Assignment: In the entries below, every line that contains "font" must be located and copied.

■ ■ ■ ■

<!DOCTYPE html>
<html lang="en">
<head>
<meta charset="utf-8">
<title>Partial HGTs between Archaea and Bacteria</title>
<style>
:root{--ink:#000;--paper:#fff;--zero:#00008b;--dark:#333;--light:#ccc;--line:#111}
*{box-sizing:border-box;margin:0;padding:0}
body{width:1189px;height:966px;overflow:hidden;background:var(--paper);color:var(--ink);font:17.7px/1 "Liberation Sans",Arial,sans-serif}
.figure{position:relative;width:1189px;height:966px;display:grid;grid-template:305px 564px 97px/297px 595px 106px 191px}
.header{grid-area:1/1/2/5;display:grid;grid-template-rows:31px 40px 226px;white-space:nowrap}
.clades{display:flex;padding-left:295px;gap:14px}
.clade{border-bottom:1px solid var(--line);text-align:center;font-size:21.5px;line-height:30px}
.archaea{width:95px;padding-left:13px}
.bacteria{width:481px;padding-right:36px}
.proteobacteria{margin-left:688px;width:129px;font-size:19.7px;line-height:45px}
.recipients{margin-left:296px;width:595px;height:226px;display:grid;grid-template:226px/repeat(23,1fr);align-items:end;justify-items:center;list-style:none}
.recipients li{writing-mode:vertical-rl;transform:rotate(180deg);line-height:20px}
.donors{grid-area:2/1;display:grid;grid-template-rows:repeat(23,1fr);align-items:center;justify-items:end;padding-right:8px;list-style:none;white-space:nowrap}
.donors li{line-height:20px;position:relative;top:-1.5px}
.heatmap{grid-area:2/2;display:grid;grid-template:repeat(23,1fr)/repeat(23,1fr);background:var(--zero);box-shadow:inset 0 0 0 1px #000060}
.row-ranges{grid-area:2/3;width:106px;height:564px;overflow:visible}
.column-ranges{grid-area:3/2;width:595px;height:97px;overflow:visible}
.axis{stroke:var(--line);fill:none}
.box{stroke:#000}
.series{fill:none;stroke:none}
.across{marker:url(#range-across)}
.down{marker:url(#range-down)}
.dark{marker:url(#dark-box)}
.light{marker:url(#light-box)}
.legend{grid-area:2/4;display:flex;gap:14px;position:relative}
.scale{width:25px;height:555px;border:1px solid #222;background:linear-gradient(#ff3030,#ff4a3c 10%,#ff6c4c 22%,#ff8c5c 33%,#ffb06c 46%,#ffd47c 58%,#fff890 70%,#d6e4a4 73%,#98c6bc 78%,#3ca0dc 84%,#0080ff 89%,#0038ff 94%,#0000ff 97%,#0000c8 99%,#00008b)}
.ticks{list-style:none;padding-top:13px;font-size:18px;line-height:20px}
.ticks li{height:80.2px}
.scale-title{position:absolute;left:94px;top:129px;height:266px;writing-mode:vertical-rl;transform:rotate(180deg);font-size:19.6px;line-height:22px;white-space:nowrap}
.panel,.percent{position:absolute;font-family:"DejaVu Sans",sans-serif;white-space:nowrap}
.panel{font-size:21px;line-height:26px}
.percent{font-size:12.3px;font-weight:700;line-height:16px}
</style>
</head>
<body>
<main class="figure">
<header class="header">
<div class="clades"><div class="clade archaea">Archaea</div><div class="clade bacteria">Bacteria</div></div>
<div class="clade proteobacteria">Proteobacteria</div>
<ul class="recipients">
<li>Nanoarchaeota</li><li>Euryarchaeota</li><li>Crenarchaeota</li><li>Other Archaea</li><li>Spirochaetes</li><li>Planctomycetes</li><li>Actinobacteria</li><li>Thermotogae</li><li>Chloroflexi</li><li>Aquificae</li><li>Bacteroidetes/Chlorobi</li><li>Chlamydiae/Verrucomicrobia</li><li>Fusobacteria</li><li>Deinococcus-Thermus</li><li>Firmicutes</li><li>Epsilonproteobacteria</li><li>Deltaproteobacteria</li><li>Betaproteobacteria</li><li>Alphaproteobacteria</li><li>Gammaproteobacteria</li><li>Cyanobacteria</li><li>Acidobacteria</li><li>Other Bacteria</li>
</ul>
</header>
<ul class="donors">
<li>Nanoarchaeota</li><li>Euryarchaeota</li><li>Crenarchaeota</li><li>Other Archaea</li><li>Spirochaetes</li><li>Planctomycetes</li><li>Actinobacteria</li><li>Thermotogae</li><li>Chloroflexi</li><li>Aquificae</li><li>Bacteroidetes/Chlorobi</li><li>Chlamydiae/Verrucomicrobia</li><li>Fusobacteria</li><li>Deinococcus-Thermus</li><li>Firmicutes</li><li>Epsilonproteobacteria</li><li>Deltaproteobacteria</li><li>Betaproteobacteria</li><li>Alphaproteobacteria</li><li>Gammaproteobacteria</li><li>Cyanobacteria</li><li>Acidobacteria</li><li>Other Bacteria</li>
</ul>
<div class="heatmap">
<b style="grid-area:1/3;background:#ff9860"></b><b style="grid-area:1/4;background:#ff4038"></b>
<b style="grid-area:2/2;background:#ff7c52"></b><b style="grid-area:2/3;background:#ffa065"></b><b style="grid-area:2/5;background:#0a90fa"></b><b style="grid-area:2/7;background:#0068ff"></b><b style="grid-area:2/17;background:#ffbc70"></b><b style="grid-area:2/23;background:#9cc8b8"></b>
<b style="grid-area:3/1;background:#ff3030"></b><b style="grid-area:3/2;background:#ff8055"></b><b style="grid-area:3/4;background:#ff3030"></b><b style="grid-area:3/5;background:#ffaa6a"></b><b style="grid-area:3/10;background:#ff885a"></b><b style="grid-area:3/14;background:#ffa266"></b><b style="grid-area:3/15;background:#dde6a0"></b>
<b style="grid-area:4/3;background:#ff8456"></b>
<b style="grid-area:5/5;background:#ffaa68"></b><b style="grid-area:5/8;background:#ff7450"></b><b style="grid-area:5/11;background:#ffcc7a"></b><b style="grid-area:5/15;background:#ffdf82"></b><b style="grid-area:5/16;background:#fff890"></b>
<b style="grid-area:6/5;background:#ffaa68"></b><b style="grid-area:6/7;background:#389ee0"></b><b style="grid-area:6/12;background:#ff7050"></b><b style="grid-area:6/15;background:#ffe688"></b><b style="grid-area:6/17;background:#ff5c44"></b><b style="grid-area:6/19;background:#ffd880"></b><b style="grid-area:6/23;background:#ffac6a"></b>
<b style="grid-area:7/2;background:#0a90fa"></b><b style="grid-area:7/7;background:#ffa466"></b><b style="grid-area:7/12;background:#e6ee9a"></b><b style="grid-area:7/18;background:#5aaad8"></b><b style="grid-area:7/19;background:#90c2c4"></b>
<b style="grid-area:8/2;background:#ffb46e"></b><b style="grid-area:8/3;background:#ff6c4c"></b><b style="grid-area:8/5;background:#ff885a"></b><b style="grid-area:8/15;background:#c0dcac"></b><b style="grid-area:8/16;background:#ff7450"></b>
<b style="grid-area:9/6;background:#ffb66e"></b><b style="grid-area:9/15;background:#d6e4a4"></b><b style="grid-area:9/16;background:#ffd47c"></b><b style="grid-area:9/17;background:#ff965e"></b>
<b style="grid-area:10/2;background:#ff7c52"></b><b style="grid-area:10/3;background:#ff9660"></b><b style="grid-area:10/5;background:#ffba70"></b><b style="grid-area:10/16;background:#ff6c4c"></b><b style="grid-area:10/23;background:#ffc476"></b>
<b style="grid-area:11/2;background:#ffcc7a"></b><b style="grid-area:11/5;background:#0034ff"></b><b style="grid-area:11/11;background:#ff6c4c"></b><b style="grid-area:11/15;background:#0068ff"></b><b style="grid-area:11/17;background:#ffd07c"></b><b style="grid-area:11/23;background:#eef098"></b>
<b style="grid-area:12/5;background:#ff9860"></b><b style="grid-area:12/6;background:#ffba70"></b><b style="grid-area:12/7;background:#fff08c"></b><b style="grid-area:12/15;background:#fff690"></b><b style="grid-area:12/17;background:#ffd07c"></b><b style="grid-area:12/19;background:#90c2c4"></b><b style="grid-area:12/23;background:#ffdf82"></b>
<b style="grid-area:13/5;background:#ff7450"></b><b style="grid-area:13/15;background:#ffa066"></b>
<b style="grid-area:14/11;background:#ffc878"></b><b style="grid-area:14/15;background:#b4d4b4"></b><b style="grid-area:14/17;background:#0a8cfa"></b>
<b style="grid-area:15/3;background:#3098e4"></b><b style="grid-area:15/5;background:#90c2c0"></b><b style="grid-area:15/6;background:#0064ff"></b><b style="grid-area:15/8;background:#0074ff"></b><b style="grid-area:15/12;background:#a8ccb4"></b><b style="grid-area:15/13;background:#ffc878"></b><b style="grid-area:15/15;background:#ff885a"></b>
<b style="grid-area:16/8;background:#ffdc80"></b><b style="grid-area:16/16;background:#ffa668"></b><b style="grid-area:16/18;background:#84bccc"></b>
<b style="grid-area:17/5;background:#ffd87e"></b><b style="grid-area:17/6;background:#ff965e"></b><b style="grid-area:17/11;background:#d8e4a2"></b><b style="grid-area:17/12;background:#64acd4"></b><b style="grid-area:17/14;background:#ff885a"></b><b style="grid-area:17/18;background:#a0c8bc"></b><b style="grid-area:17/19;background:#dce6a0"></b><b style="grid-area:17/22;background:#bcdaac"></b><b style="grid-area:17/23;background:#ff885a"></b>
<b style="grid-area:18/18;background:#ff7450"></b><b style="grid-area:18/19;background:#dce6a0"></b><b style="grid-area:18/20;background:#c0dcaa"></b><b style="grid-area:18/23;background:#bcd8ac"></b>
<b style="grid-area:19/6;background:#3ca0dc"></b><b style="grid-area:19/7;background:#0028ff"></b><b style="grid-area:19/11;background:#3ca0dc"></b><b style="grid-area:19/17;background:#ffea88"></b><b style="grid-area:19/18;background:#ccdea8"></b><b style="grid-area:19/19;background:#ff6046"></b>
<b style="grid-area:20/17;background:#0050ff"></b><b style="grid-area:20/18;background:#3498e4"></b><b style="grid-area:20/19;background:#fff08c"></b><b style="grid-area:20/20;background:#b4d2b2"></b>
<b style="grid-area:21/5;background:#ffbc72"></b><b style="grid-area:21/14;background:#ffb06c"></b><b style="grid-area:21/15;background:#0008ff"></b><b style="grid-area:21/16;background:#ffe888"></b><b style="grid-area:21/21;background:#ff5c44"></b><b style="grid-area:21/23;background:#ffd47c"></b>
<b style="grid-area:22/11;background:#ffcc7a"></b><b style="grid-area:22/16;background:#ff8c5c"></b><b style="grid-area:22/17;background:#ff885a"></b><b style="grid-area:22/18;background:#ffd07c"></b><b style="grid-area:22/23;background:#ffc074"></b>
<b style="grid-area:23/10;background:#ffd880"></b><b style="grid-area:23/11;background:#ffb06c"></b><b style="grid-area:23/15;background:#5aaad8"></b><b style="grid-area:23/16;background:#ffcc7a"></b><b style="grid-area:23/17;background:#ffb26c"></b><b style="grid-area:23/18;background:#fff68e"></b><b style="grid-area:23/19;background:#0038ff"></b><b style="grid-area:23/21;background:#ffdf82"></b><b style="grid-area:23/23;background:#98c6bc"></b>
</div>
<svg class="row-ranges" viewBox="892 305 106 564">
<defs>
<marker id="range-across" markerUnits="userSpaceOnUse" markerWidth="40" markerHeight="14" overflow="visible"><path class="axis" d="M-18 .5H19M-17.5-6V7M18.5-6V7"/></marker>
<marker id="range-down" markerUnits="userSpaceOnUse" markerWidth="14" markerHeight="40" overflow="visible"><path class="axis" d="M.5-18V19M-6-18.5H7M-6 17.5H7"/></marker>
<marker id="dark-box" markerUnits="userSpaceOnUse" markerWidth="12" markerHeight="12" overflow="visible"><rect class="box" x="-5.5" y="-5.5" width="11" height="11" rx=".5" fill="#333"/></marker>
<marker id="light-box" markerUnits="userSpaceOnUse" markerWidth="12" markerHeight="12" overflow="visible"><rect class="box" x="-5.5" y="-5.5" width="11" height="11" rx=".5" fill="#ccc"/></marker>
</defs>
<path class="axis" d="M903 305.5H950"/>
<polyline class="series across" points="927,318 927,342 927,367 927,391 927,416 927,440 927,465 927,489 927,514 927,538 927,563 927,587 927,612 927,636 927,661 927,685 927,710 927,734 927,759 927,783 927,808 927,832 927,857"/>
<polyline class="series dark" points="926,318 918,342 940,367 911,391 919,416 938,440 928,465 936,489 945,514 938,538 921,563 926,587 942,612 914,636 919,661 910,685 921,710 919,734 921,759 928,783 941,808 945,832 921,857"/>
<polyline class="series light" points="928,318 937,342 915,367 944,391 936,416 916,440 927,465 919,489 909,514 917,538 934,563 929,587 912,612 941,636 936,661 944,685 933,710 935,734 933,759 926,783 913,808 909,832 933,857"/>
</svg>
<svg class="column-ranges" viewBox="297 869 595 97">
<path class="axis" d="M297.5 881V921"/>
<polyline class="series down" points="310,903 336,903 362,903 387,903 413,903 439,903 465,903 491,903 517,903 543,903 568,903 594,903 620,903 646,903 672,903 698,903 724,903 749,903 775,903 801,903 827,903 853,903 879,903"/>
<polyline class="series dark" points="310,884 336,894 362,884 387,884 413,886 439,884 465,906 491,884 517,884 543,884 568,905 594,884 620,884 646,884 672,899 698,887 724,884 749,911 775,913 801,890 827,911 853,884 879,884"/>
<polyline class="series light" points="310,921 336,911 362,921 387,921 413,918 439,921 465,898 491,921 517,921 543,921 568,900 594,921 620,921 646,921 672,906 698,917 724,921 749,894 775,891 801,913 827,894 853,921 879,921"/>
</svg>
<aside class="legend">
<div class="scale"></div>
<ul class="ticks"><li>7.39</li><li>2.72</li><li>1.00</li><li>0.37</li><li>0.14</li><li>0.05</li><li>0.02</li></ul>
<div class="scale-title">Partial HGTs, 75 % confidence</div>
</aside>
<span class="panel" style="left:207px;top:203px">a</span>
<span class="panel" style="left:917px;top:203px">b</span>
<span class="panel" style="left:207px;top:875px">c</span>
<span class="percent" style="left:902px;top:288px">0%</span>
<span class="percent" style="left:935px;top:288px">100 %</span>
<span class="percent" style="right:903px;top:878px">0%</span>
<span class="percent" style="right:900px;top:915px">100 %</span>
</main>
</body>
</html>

■ ■ ■ ■

Response area:
body{width:1189px;height:966px;overflow:hidden;background:var(--paper);color:var(--ink);font:17.7px/1 "Liberation Sans",Arial,sans-serif}
.clade{border-bottom:1px solid var(--line);text-align:center;font-size:21.5px;line-height:30px}
.proteobacteria{margin-left:688px;width:129px;font-size:19.7px;line-height:45px}
.ticks{list-style:none;padding-top:13px;font-size:18px;line-height:20px}
.scale-title{position:absolute;left:94px;top:129px;height:266px;writing-mode:vertical-rl;transform:rotate(180deg);font-size:19.6px;line-height:22px;white-space:nowrap}
.panel,.percent{position:absolute;font-family:"DejaVu Sans",sans-serif;white-space:nowrap}
.panel{font-size:21px;line-height:26px}
.percent{font-size:12.3px;font-weight:700;line-height:16px}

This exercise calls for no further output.